The following is reprinted with permission, originally published at on Offbeatoregon.com By Finn J. John — Sept. 16, 2009
Most Oregonians have at least heard of the 1996 flood. It was something to see, and for folks in places like Keizer and the Mohawk Valley north of Springfield, it was devastating.
Before that, many longtime Oregonians remember the Christmas flood that made history in ’64. And really longtime Oregonians may remember the last one before that — the 1948 monster that swept away the town of Vanport, on the Columbia north of Portland proper.
But those “modern” floods share an interesting characteristic … they happened after flood-control dams had been built to tame this crazy Willamette River Valley. Places like Foster and Green Peter, Detroit Lake, Leaburg Lake, Dexter and Cottage Grove reservoirs — they weren’t built to give you a place to fish. They were built to keep your house from floating away.
Flood control plan: Just deal with it
Before the dams were in, the Willamette could be a rough neighbor. The very birthplace of the state — the town of Champoeg, at which citizens voted in 1843 to form a territorial government — washed away, all but one house, in 1861.
Since then, the biggest flood on record has been the one that poured out over the river banks in 1894, and kept much of the Willamette Valley under water for weeks.
Down at the north end of the river, where it flows into the Columbia, the fast-growing town of Portland had learned to live with the seasonally rising water, with classic Oregon rough-and-ready style. When the river levels rose, storekeepers stacked piles of bricks on the plank sidewalks in front of their establishments to prevent them from floating away and built quick-and-dirty bridges to help pedestrians get from shop to shop without getting soaked (any more than usual, that is).
Floating saloon, boat races, steelhead fishing in Old Town
Even in the biggest flood, in 1894, no one seems to have considered closing for business until the floodwaters receded. A downtown Portland hotel built a temporary false floor in its lobby, so guests could keep their feet dry. The cook at the Bureau Saloon brought a rowboat into the kitchen and stood in it while he worked. The Meier & Frank department store built raised walkways for shoppers– and shoppers came, many by boat. Erickson’s Saloon downtown — known at the time for having the world’s longest bar, a monster counter longer than two end-to-end football fields — moved onto a houseboat, which the owner anchored in the middle of the canal formerly known as Burnside Street.
Sullivan reports in his book that more than 1,500 boats crowded through the town’s streets and some folks in Chinatown staged an eight-block boat race downtown.
In the 1894 flood, one lucky angler found a very special fishing spot: The Union Station train depot downtown. This fisherman managed to bag a 15-pound steelhead trout inside the station.

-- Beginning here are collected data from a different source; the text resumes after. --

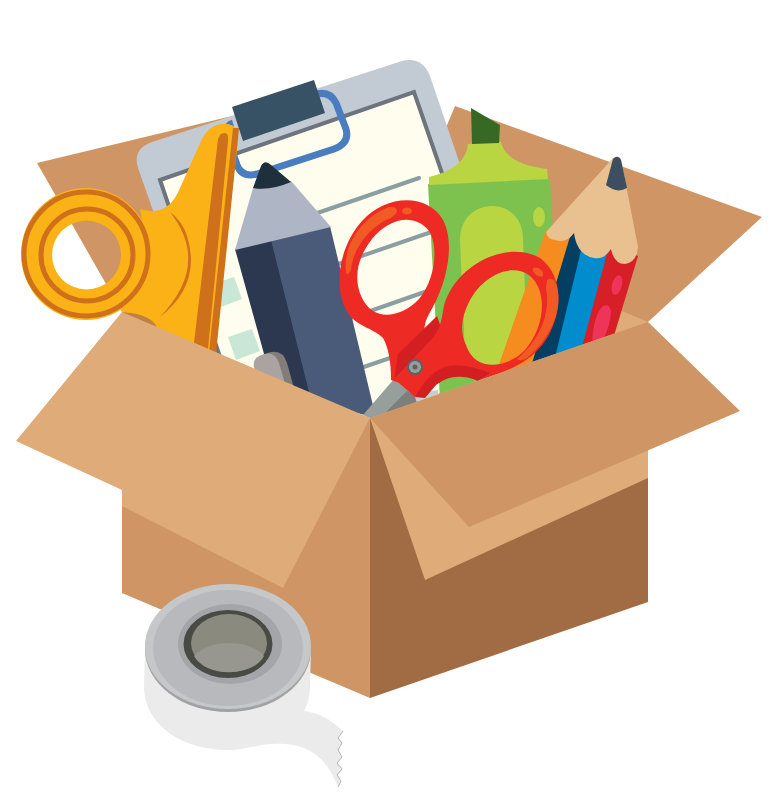
<!DOCTYPE html>
<html lang="en">
<head>
<meta charset="utf-8">
<title>Box of stationery</title>
<style>
:root {
  --card-light: #deab79; --card-mid: #cf9565; --card-dark: #a16c44;
  --board: #c2cad4; --paper: #fffdee; --rule: #8b9fa3; --edge: #6d747d; --mint: #c9e7d7;
  --steel: #365264; --wire: #4a7dc0;
  --yellow: #fbb217; --amber: #cf701b;
  --navy: #2b3850; --slate: #495b78; --cone: #aeb5c5; --lead: #1d303b;
  --green: #7dc24f; --lime: #b9d541; --forest: #386924;
  --red: #ee2a24; --crimson: #d41f22; --orange: #f15a24; --blade: #969f9c; --blade-dark: #7b7f7d;
  --wood: #e9c191;
}
html, body { margin: 0; background: #fff; overflow: hidden; }
svg { display: block; width: 775px; height: 800px; }
</style>
</head>
<body>
<svg viewBox="0 0 775 800" role="img" aria-label="Cardboard box filled with stationery and a roll of tape in front">
  <g id="back-flaps">
    <polygon fill="var(--card-mid)" points="37,163 270,107 380,210 370,418 122,312"/>
    <polygon fill="var(--card-mid)" points="455,106 762,217 648,322 420,300 420,190"/>
    <polygon fill="var(--card-light)" points="560,285 648,322 600,345 480,380"/>
  </g>

  <g id="clipboard">
    <path fill="var(--board)" d="M138 168Q132 149 152 142L402 61Q422 56 430 76L540 400L370 420L220 400Z"/>
    <polygon fill="var(--paper)" stroke="var(--edge)" stroke-width="4" points="160,180 414,92 510,370 370,440 238,410"/>
    <g stroke="var(--rule)" stroke-width="4" stroke-linecap="round">
      <path d="M300 219L419 178M318 271L440 229M336 323L456 281M352 371L475 329M370 420L490 378"/>
    </g>
    <g fill="var(--mint)">
      <polygon points="210,285 234,277 242,299 218,308"/>
      <polygon points="228,337 252,329 260,351 236,360"/>
    </g>
    <path fill="none" stroke="var(--wire)" stroke-width="7" d="M233 123Q223 126 229 142L237 165Q242 178 257 174L334 149Q350 143 346 129L336 103Q330 91 317 94"/>
    <polygon fill="var(--steel)" points="232,107 314,80 325,113 243,141"/>
  </g>

  <g id="binder-clip">
    <path fill="#c08045" d="M122 312Q148 302 160 328L122 316Z"/>
    <path fill="var(--yellow)" d="M140 209Q168 218 180 188L202 139Q211 122 228 124Q240 126 238 141L213 354L158 329Q152 314 122 312L118 300L150 265Z"/>
    <path fill="var(--amber)" d="M170 212Q211 264 160 317Q202 284 187 236Q183 222 170 212Z"/>
    <path fill="var(--amber)" d="M218 139Q220 133 224 133Q229 133 228 141L208 349L194 343Z"/>
    <path fill="var(--amber)" d="M233 128L239 128L216 354L209 352Z"/>
    <path fill="var(--yellow)" fill-rule="evenodd" d="M21 254a65 66 0 1 0 130 0a65 66 0 1 0-130 0ZM52 255a34.500 34.500 0 1 1 69 0a34.500 34.500 0 1 1-69 0Z"/>
    <g fill="none" stroke="var(--amber)" stroke-width="5">
      <circle cx="86" cy="254" r="62"/>
      <circle cx="87" cy="255" r="46"/>
    </g>
  </g>

  <g id="highlighter">
    <polygon fill="var(--green)" points="428,184 550,178 560,360 440,400"/>
    <path fill="var(--lime)" d="M429 177Q466 168 468 144L501 142Q506 164 547 169L548 179L429 185Z"/>
    <polygon fill="var(--forest)" points="471,108 500,125 499,143 472,144"/>
    <path fill="var(--lime)" d="M460 240C460 196 522 194 523 238L528 372L466 378Z"/>
    <ellipse cx="539" cy="217" rx="6" ry="10" fill="var(--lime)"/>
  </g>

  <g id="pencil">
    <polygon fill="#f68b1f" points="546,230 576,232 540,368 495,376"/>
    <polygon fill="#033f63" points="572,230 586,243 555,370 530,370"/>
    <polygon fill="#008ccd" points="583,242 614,245 584,362 552,370"/>
    <polygon fill="#d61f26" points="609,246 638,256 613,339 578,362"/>
    <path fill="var(--wood)" d="M546 232L613 158Q618 155 621 159L638 247Q637 262 625 264Q614 264 611 249Q604 260 594 258Q577 255 574 233Q566 244 555 240Q547 239 546 232Z"/>
    <path fill="#3c4e5f" d="M606 185L613 159Q618 154 621 160L627 188Q617 194 606 185Z"/>
    <g fill="#ee3458">
      <ellipse cx="617" cy="285" rx="5" ry="10" transform="rotate(15 617 285)"/>
      <path d="M603 306Q609 303 611 311Q611 325 601 344L592 345Q593 315 603 306Z"/>
    </g>
  </g>

  <g id="marker">
    <polygon fill="var(--slate)" points="268,241 330,226 376,418 308,400"/>
    <polygon fill="var(--navy)" points="235,249 271,240 310,396 274,390"/>
    <polygon fill="var(--cone)" points="253,188 291,181 331,227 235,250"/>
    <path fill="var(--lead)" d="M253 188L261 166Q265 159 271 165L291 182Q270 191 253 188Z"/>
  </g>

  <g id="paper-fastener">
    <path fill="#837d79" d="M265 354Q282 347 287 363L294 388L280 390Z"/>
    <path fill="#aaa39f" d="M255 370Q250 358 264 354Q275 351 279 363L286 387L256 372Z"/>
  </g>

  <g id="scissors">
    <polygon fill="var(--blade)" points="363,415 394,379 416,397 385,425"/>
    <polygon fill="var(--blade-dark)" points="380,418 407,391 420,399 404,420"/>
    <polygon fill="#c8ceca" points="414,394 438,390 438,402 418,406"/>
    <path fill="var(--red)" fill-rule="evenodd" d="M348 313C331 286 341 244 362 221C386 194 428 193 443 220C456 245 446 286 429 314C419 332 427 346 438 353L420 390L391 380Q391 352 383 338C373 328 356 326 348 313ZM362 298C374 323 402 317 419 299C435 280 439 247 429 231C414 212 388 219 372 239C357 258 353 279 362 298Z"/>
    <path fill="var(--crimson)" d="M437 316L398 354L394 380L408 382L446 342Z"/>
    <path fill="var(--red)" fill-rule="evenodd" d="M394 379L431 340C446 323 440 309 448 295C465 260 511 241 540 258C565 276 563 318 543 344C525 367 500 373 479 380C459 370 441 376 429 391L415 397ZM466 345C475 373 508 368 525 350C545 327 548 291 530 276C510 261 481 278 469 302C461 318 460 332 466 345Z"/>
    <path fill="var(--crimson)" d="M415 397Q429 371 448 366Q466 363 490 373L478 381Q454 371 436 385L425 398Z"/>
    <g fill="var(--orange)">
      <path d="M346 273C342 244 364 216 389 207Q397 206 397 212Q394 217 386 220C365 231 352 253 351 270Q348 276 346 273Z"/>
      <ellipse cx="407" cy="211" rx="5" ry="3.500"/>
      <ellipse cx="538" cy="272" rx="6" ry="3.500" transform="rotate(38 538 272)"/>
      <path d="M547 280Q554 276 557 286C563 310 551 338 527 358Q520 362 517 359C539 341 551 314 546 289Z"/>
    </g>
    <circle cx="415" cy="367" r="8" fill="#5d6261"/>
    <circle cx="415" cy="367" r="6" fill="var(--blade)"/>
    <circle cx="415" cy="367" r="2.500" fill="#5d6261"/>
  </g>

  <g id="box-front">
    <polygon fill="var(--card-mid)" points="122,480 370,418 370,698 122,593"/>
    <polygon fill="var(--card-dark)" points="370,418 648,440 648,602 370,698"/>
    <polygon fill="var(--card-light)" points="370,418 648,322 648,478 425,580"/>
    <polygon fill="var(--card-mid)" points="370,418 648,322 740,411 469,527"/>
    <polygon fill="var(--card-light)" points="122,312 370,418 283,588 122,506 122,490 16,441"/>
  </g>

  <g id="tape-roll">
    <path fill="#ebebeb" d="M145 648L144 688C145 725 182 750 228 750C248 750 260 742 285 744C315 746 329 764 338 787L341 781L337 775L342 769L337 763L342 757L338 750L342 743L338 738L343 731C329 718 319 713 304 711Q310 700 310 687L311 648Z"/>
    <path fill="none" stroke="#b5b5b5" d="M338 787L341 781L337 775L342 769L337 763L342 757L338 750L342 743L338 738L343 731"/>
    <ellipse cx="228" cy="649" rx="83" ry="63" fill="#a1a2a5"/>
    <ellipse cx="228" cy="646.500" rx="83" ry="62.500" fill="#c6c7c9"/>
    <ellipse cx="228" cy="648" rx="75" ry="58" fill="#b8b9bd"/>
    <ellipse cx="230" cy="644" rx="52" ry="40" fill="#a4a5a9"/>
    <ellipse cx="228" cy="644" rx="44.500" ry="34" fill="#484a44"/>
    <ellipse cx="229" cy="643" rx="38" ry="29" fill="#8a8a7e"/>
    <path fill="#97978f" d="M194 656Q207 643 229 643Q252 643 264 656C253 677 206 678 194 656Z"/>
  </g>
</svg>
</body>
</html>
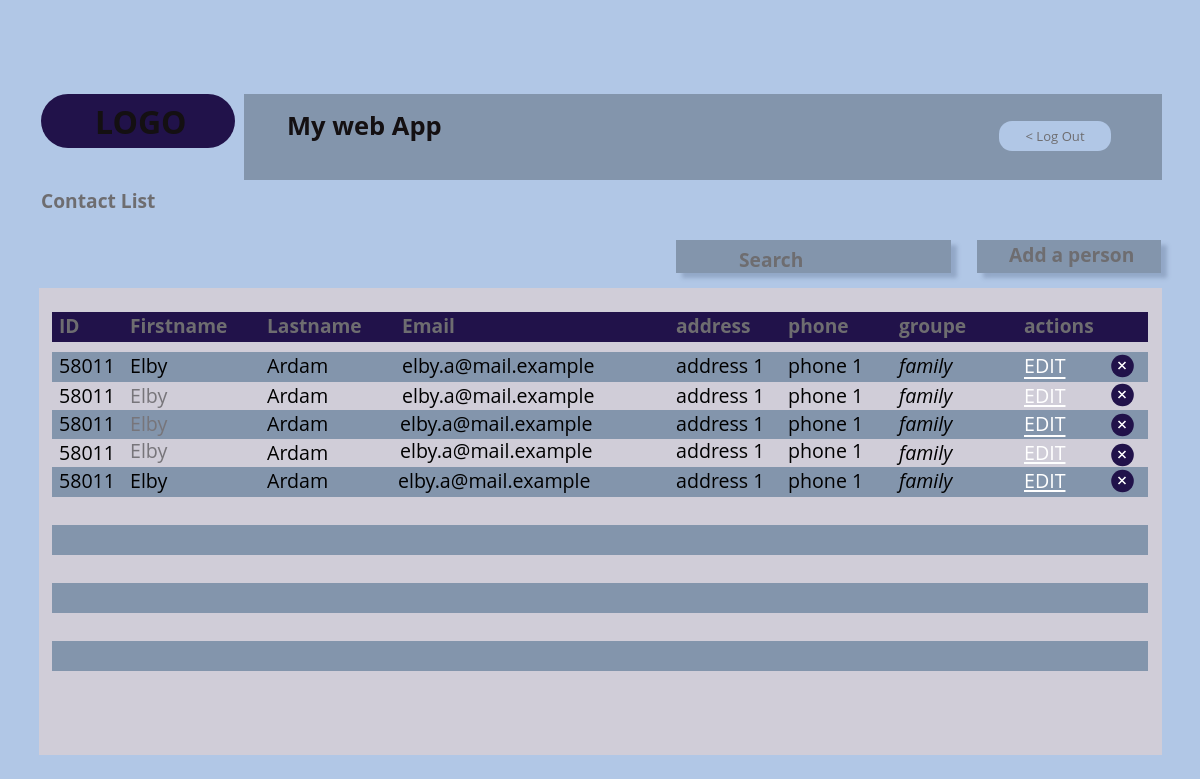
<!DOCTYPE html>
<html lang="en">
<head>
<meta charset="utf-8">
<title>My web App – Contact List</title>
<style>
:root {
  --sky: #b1c7e6;
  --slate: #8395ac;
  --panel: #d0cdd8;
  --navy: #21124a;
  --ink: #141012;
  --muted: #6e6d70;
  --white: #fff;
}
* { box-sizing: border-box; margin: 0; padding: 0; }
html, body { width: 1200px; height: 779px; overflow: hidden; }
body {
  background: var(--sky);
  font: 19.6px/28px "Open Sans", "Noto Sans", sans-serif;
  color: #000;
  padding: 94px 38px 0 39px;
  white-space: nowrap;
}
a { color: inherit; text-decoration: none; }

.top { display: flex; gap: 9px; height: 86px; padding-left: 2px; }
.logo {
  width: 194px; height: 54px; border-radius: 27px;
  background: var(--navy); color: var(--ink);
  font-weight: 700; font-size: 32px; line-height: 56px;
  padding-left: 54px;
}
.banner {
  flex: 1; background: var(--slate);
  display: flex; justify-content: space-between; align-items: flex-start;
  padding: 14px 51px 0 43px;
}
.banner h1 { font-size: 25.5px; line-height: 34px; color: var(--ink); }
.logout {
  width: 112px; height: 30px; margin-top: 13px; border-radius: 13px;
  background: var(--sky); color: var(--muted);
  font-size: 13.1px; line-height: 31px; text-align: center;
}

.page-title {
  height: 60px; padding: 7px 0 0 2px;
  font-size: 19.2px; line-height: 28px; color: var(--muted);
}
.tools {
  display: flex; justify-content: flex-end; gap: 26px;
  height: 48px; padding-right: 1px;
  font-weight: 700; font-size: 19.2px; color: var(--muted);
}
.tool { height: 33px; background: var(--slate); box-shadow: 6px 5px 4px rgba(90, 110, 140, .35); }
.search { width: 275px; padding: 6px 0 0 63px; }
.add { width: 184px; padding: 1px 0 0 32px; }

.panel { height: 467px; background: var(--panel); padding: 24px 14px 0 13px; }
.row {
  display: grid; position: relative;
  grid-template-columns: 71px 137px 135px 274px 112px 111px 125px 86px 1fr;
  padding-left: 7px; height: 30px;
}
.head {
  background: var(--navy); color: var(--muted);
  font-weight: 700; font-size: 19.2px; line-height: 27px;
  margin-bottom: 10px;
}
.band { background: var(--slate); height: 30px; }
.row.plain { height: 28px; }
.row.middle { height: 29px; }
.faded { color: #77757a; }
.raised { position: relative; top: -2px; }
.shift-2 { margin-left: -2px; }
.shift-4 { margin-left: -4px; }
.group { font-style: italic; }
.edit {
  color: var(--white); text-decoration: underline;
  text-decoration-thickness: 1.5px; text-underline-offset: 2px;
  text-decoration-skip-ink: none;
}
.low { text-underline-offset: 4px; }
.delete { display: block; width: 24px; height: 24px; margin-top: 2px; }
.delete svg { display: block; width: 24px; height: 24px; }
.row.plain .delete { margin-top: 1px; }
.row.middle .delete { margin-top: 3px; }
.row.plain .delete.dropped { margin-top: 4px; }
.empty { display: grid; gap: 28px; margin-top: 28px; }
</style>
</head>
<body>
<header class="top">
  <div class="logo">LOGO</div>
  <div class="banner">
    <h1>My web App</h1>
    <a class="logout" href="#">&lt; Log Out</a>
  </div>
</header>

<h2 class="page-title">Contact List</h2>

<div class="tools">
  <div class="tool search" role="search">Search</div>
  <a class="tool add" href="#">Add a person</a>
</div>

<main class="panel">
  <svg width="0" height="0" style="position:absolute" aria-hidden="true">
    <defs>
      <g id="delete-icon">
        <circle cx="12.5" cy="12" r="11.3" fill="#21124a"/>
        <path d="M8.5 8L15.5 15M15.5 8L8.5 15" stroke="#fff" stroke-width="1.6"/>
      </g>
    </defs>
  </svg>

  <div class="row head">
    <span>ID</span><span>Firstname</span><span>Lastname</span><span>Email</span><span>address</span><span>phone</span><span>groupe</span><span>actions</span>
  </div>

  <div class="row band">
    <span>58011</span><span>Elby</span><span>Ardam</span><span>elby.a@mail.example</span><span>address 1</span><span>phone 1</span><span class="group">family</span>
    <a class="edit low" href="#">EDIT</a>
    <a class="delete" href="#" aria-label="Delete"><svg viewBox="0 0 24 24"><use href="#delete-icon"/></svg></a>
  </div>
  <div class="row plain">
    <span>58011</span><span class="faded">Elby</span><span>Ardam</span><span>elby.a@mail.example</span><span>address 1</span><span>phone 1</span><span class="group">family</span>
    <a class="edit" href="#">EDIT</a>
    <a class="delete" href="#" aria-label="Delete"><svg viewBox="0 0 24 24"><use href="#delete-icon"/></svg></a>
  </div>
  <div class="row band middle">
    <span>58011</span><span class="faded">Elby</span><span>Ardam</span><span class="shift-2">elby.a@mail.example</span><span>address 1</span><span>phone 1</span><span class="group">family</span>
    <a class="edit low" href="#">EDIT</a>
    <a class="delete" href="#" aria-label="Delete"><svg viewBox="0 0 24 24"><use href="#delete-icon"/></svg></a>
  </div>
  <div class="row plain">
    <span>58011</span><span class="faded raised">Elby</span><span>Ardam</span><span class="raised shift-2">elby.a@mail.example</span><span class="raised">address 1</span><span class="raised">phone 1</span><span class="group">family</span>
    <a class="edit" href="#">EDIT</a>
    <a class="delete dropped" href="#" aria-label="Delete"><svg viewBox="0 0 24 24"><use href="#delete-icon"/></svg></a>
  </div>
  <div class="row band">
    <span>58011</span><span>Elby</span><span>Ardam</span><span class="shift-4">elby.a@mail.example</span><span>address 1</span><span>phone 1</span><span class="group">family</span>
    <a class="edit" href="#">EDIT</a>
    <a class="delete" href="#" aria-label="Delete"><svg viewBox="0 0 24 24"><use href="#delete-icon"/></svg></a>
  </div>

  <div class="empty">
    <div class="band"></div>
    <div class="band"></div>
    <div class="band"></div>
  </div>
</main>
</body>
</html>
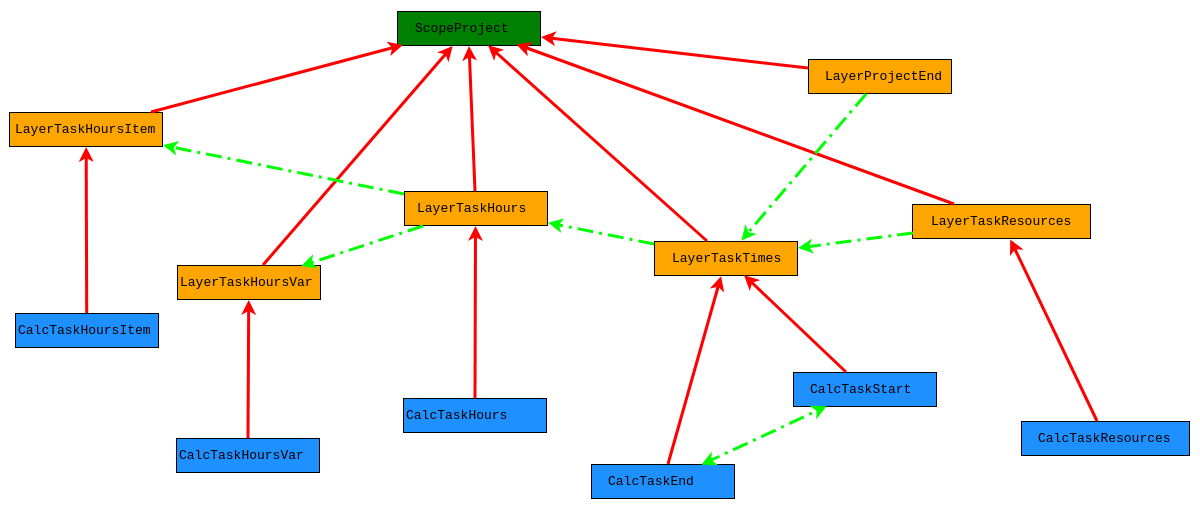
<!DOCTYPE html>
<html lang="en">
<head>
<meta charset="utf-8">
<title>Project scope layers and calculations</title>
<style>
:root {
  --scope: #008000;
  --layer: #ffa500;
  --calc: #1e90ff;
  --parent-link: #ff0000;
  --dependency-link: #00ff00;
  --ink: #000;
  --paper: #fff;
}
* { box-sizing: border-box; }
html, body { margin: 0; overflow: hidden; background: var(--paper); }
.diagram { position: relative; width: 1200px; height: 509px; overflow: hidden; }
.node {
  position: absolute;
  left: var(--x);
  top: var(--y);
  width: var(--w, 144px);
  height: 35px;
  padding: 0 0 1px var(--inset, 2px);
  display: flex;
  align-items: center;
  border: 1.5px solid var(--ink);
  color: var(--ink);
  font: 13px/1 "Liberation Mono", monospace;
  white-space: nowrap;
}
.scope { background: var(--scope); }
.layer { background: var(--layer); }
.calc { background: var(--calc); }
.links { position: absolute; inset: 0; fill: none; stroke-width: 3; }
.parent { stroke: var(--parent-link); }
.parent line { marker-end: url(#parent-head); }
.dependency { stroke: var(--dependency-link); stroke-dasharray: 16 6 3 6; }
.dependency line { marker-end: url(#dependency-head); }
.dependency .mutual { marker-start: url(#dependency-head); }
#parent-head path { fill: var(--parent-link); }
#dependency-head path { fill: var(--dependency-link); }
marker path { stroke: none; }
</style>
</head>
<body>
<main class="diagram">
  <div class="node scope" style="--x:397px;--y:11px;--inset:17px">ScopeProject</div>

  <div class="node layer" style="--x:808px;--y:59px;--inset:16px">LayerProjectEnd</div>
  <div class="node layer" style="--x:9px;--y:112px;--w:154px;--inset:5px">LayerTaskHoursItem</div>
  <div class="node layer" style="--x:404px;--y:191px;--inset:12px">LayerTaskHours</div>
  <div class="node layer" style="--x:912px;--y:204px;--w:179px;--inset:18px">LayerTaskResources</div>
  <div class="node layer" style="--x:654px;--y:241px;--inset:17px">LayerTaskTimes</div>
  <div class="node layer" style="--x:177px;--y:265px">LayerTaskHoursVar</div>

  <div class="node calc" style="--x:15px;--y:313px">CalcTaskHoursItem</div>
  <div class="node calc" style="--x:793px;--y:372px;--inset:16px">CalcTaskStart</div>
  <div class="node calc" style="--x:403px;--y:398px">CalcTaskHours</div>
  <div class="node calc" style="--x:1021px;--y:421px;--w:169px;--inset:16px">CalcTaskResources</div>
  <div class="node calc" style="--x:176px;--y:438px">CalcTaskHoursVar</div>
  <div class="node calc" style="--x:591px;--y:464px;--inset:16px">CalcTaskEnd</div>

  <svg class="links" width="1200" height="509" viewBox="0 0 1200 509" aria-hidden="true">
    <defs>
      <marker id="parent-head" markerUnits="userSpaceOnUse" markerWidth="15" markerHeight="15" refX="11" refY="7.5" orient="auto">
        <path d="M0 0L15 7.5L0 15L4 7.5Z"/>
      </marker>
      <marker id="dependency-head" markerUnits="userSpaceOnUse" markerWidth="15" markerHeight="15" refX="11" refY="7.5" orient="auto-start-reverse">
        <path d="M0 0L15 7.5L0 15L4 7.5Z"/>
      </marker>
    </defs>
    <g class="parent">
      <line x1="151" y1="112" x2="399" y2="46"/>
      <line x1="263" y1="265" x2="450" y2="49"/>
      <line x1="475" y1="191" x2="469.2" y2="50"/>
      <line x1="707" y1="241" x2="491" y2="48"/>
      <line x1="954" y1="204" x2="520" y2="45.5"/>
      <line x1="808" y1="68" x2="545" y2="37.5"/>
      <line x1="86.7" y1="313" x2="86.2" y2="151"/>
      <line x1="248" y1="438" x2="248.7" y2="304"/>
      <line x1="475" y1="398" x2="475.5" y2="230"/>
      <line x1="668" y1="464" x2="720" y2="280"/>
      <line x1="846" y1="372" x2="747" y2="278"/>
      <line x1="1097" y1="421" x2="1012" y2="243"/>
    </g>
    <g class="dependency">
      <line x1="404" y1="194" x2="167" y2="146"/>
      <line x1="423" y1="226" x2="305" y2="264.7"/>
      <line x1="654" y1="244" x2="552" y2="223.5"/>
      <line x1="866" y1="94" x2="744" y2="237.5"/>
      <line x1="913" y1="233" x2="802" y2="247.5"/>
      <line class="mutual" x1="705" y1="463" x2="823" y2="408"/>
    </g>
  </svg>
</main>
</body>
</html>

You can still see high-water marks on an old stone building at 133 Second Ave. — a five-foot-high line made in 1894 and a two-foot high mark made in the 1948 flood, the one that washed away Vanport. Sadly, the original marks on the building have been washed away in some ill-thought-out beautification project, and replaced with a pair of placards that show the water levels with arrows.
Dams and seawall have kept Portland dry … so far
But without the valley’s dams, and the 32 1/2-foot seawall built along the Portland waterfront in the 1920s, there would likely be many more.
Most likely, ’64 and ’96 would have been among them. Despite the best efforts of flood-control dams, both brought river levels within inches of pouring over the seawall into downtown.
According to the city of Portland, the flood in 1894 reached 37 feet; the ’48 flood, 33 1/2 feet; the ’64 flood, 30 1/2; and the ’96 flood, 31 3/4.
(Sources: Sullivan, William. Hiking Oregon’s History. Eugene: Navillus, 2006; Dresbeck, Rachel. Insider’s Guide to Portland, Ore. Guilford, CT: Globe Pequot, 2007; www.portlandwaterfront.org; www.pdxhistory.com)